- Blood Pressure: Super important for those of us who need to keep this in check. Your blood pressure is largely affected by your nutrition, exercise, and stress levels, so it can give you a pretty good picture of your overall health.
- Daily wellness goals: Are you trying to walk 10,000 steps a day? My goal is 7,000, so I make sure I use my watch to keep myself accountable. I also try to eat a certain amount of healthy fats, carbs, and proteins a day.
- Pick a WOD: Workout of the Day is something from the Crossfit world. You can pick one and try it out today. Test this same WOD in a month, or 3 months or 6 months to see how you’ve progressed. If you haven’t, break down the movements and figure out where you need to improve or what you need to strengthen.
No matter how you track your health and fitness, it shouldn’t make a difference. The important thing to do is what feels most comfortable for you. Sure, working out may not be comfortable for you, but ensuring you’re keeping track of it in an easy and convenient way will take out some of the guesswork for you and hopefully make the experience more enticing or exciting. I think that’s why a lot of people prefer the accountability and flash of an app rather than tracking using paper and pen.

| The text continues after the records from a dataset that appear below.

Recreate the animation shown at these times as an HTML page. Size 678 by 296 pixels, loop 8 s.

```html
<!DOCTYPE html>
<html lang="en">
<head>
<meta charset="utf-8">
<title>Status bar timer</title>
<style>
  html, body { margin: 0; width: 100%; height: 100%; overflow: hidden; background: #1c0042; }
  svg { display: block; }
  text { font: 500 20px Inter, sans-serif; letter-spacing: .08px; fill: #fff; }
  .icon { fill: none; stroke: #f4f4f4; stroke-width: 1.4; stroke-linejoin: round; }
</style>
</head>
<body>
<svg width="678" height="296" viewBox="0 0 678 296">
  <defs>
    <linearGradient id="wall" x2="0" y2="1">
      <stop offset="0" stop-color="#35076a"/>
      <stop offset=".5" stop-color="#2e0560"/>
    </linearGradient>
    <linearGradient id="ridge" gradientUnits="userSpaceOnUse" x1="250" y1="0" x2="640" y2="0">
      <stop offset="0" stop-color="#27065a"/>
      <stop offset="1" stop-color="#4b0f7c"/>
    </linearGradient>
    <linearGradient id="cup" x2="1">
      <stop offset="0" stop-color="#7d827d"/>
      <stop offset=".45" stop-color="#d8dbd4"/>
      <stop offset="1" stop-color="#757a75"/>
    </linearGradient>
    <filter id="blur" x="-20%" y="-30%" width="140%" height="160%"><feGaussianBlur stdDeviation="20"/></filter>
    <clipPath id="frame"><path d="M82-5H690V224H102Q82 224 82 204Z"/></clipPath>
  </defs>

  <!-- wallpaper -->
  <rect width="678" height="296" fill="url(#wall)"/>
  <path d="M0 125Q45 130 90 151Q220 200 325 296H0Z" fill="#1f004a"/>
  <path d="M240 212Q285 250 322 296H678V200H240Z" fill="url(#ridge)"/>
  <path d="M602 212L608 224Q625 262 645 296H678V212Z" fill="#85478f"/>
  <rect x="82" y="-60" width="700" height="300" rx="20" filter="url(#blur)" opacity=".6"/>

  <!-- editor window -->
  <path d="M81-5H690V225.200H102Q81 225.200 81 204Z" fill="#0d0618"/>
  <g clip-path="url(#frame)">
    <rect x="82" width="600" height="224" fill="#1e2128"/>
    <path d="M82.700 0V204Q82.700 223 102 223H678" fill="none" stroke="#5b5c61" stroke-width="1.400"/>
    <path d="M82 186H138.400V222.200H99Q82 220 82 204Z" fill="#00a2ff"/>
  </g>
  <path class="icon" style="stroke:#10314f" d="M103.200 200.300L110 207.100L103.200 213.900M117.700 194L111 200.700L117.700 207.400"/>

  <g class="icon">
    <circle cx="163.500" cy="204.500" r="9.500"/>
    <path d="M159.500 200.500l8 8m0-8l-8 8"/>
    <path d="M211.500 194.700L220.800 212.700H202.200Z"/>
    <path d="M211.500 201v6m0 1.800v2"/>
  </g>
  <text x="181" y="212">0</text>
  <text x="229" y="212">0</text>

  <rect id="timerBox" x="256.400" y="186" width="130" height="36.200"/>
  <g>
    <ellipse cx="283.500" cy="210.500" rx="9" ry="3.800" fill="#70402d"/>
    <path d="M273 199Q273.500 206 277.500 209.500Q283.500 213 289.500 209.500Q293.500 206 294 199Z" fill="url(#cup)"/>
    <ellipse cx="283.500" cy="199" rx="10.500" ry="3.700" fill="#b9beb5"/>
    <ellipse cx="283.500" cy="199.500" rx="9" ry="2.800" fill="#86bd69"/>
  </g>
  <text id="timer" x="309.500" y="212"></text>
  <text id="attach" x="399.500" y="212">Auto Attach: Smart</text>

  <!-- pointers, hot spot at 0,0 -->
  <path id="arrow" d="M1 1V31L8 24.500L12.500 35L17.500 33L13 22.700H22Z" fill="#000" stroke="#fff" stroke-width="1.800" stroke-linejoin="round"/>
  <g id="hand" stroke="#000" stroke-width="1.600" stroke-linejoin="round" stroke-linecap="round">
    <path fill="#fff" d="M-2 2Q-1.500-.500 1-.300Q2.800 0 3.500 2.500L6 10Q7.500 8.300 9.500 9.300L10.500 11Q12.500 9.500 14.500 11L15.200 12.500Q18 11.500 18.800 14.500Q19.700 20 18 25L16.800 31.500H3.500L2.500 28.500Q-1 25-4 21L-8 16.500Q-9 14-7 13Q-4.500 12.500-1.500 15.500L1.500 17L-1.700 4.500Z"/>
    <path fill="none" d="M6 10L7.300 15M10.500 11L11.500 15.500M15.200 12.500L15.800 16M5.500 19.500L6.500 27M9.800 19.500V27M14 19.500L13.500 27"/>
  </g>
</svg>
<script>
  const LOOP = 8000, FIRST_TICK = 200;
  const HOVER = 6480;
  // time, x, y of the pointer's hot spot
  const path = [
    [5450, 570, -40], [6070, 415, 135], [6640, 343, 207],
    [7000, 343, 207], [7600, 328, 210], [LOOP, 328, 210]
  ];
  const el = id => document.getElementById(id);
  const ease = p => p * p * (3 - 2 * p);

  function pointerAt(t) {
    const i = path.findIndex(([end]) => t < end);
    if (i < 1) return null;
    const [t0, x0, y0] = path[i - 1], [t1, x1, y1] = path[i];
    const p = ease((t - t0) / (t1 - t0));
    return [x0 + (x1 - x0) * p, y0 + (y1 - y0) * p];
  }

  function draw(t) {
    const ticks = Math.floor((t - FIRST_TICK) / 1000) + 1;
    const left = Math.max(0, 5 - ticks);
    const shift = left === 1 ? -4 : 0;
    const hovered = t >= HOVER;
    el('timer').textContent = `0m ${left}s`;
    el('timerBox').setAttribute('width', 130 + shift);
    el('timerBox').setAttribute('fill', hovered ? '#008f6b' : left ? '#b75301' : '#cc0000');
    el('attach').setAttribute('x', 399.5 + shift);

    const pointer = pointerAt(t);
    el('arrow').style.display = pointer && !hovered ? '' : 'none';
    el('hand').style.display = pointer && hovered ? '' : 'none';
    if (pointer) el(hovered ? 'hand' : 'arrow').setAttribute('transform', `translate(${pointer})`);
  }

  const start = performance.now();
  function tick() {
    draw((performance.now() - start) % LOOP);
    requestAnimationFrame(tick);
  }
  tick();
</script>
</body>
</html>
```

Whatever works for you, use it!
Tracking ALL aspects of your health is crucial. This is what I consider self-care. If you only track your strength by expecting to lift heavier and heavier, but you don’t consider rest, sleep, or nutrition, how will you know what areas need improvement?
I like to follow fitness influencers like Jordan Syatt and Jill Coleman, who endorse intuitive eating without tracking, consistent workouts and rest, and show their lives outside of the gym… Yes, they have other hobbies other than being jacked!
How do you keep track of your health and fitness progress? Let us know in the comments below! Maybe we can all learn a little something from each other.
Chelsea has been active most of her life, which led her to become a Personal Trainer and Yoga Instructor for the past 7 years. Health and Fitness are not solely dependent on movement, though, and with that understanding, she addresses her client’s other needs, such as diet, mindfulness, and stress management.
When she is not training clients or teaching Yoga, she is finding new activities that keep her mind and body active, such as rock climbing, hiking, listening to podcasts, or playing Board Games with friends. She is constantly working toward finding natural solutions to live as long as possible, inclusive Yoga for all body types, and aiming to find mindfulness in everything she does.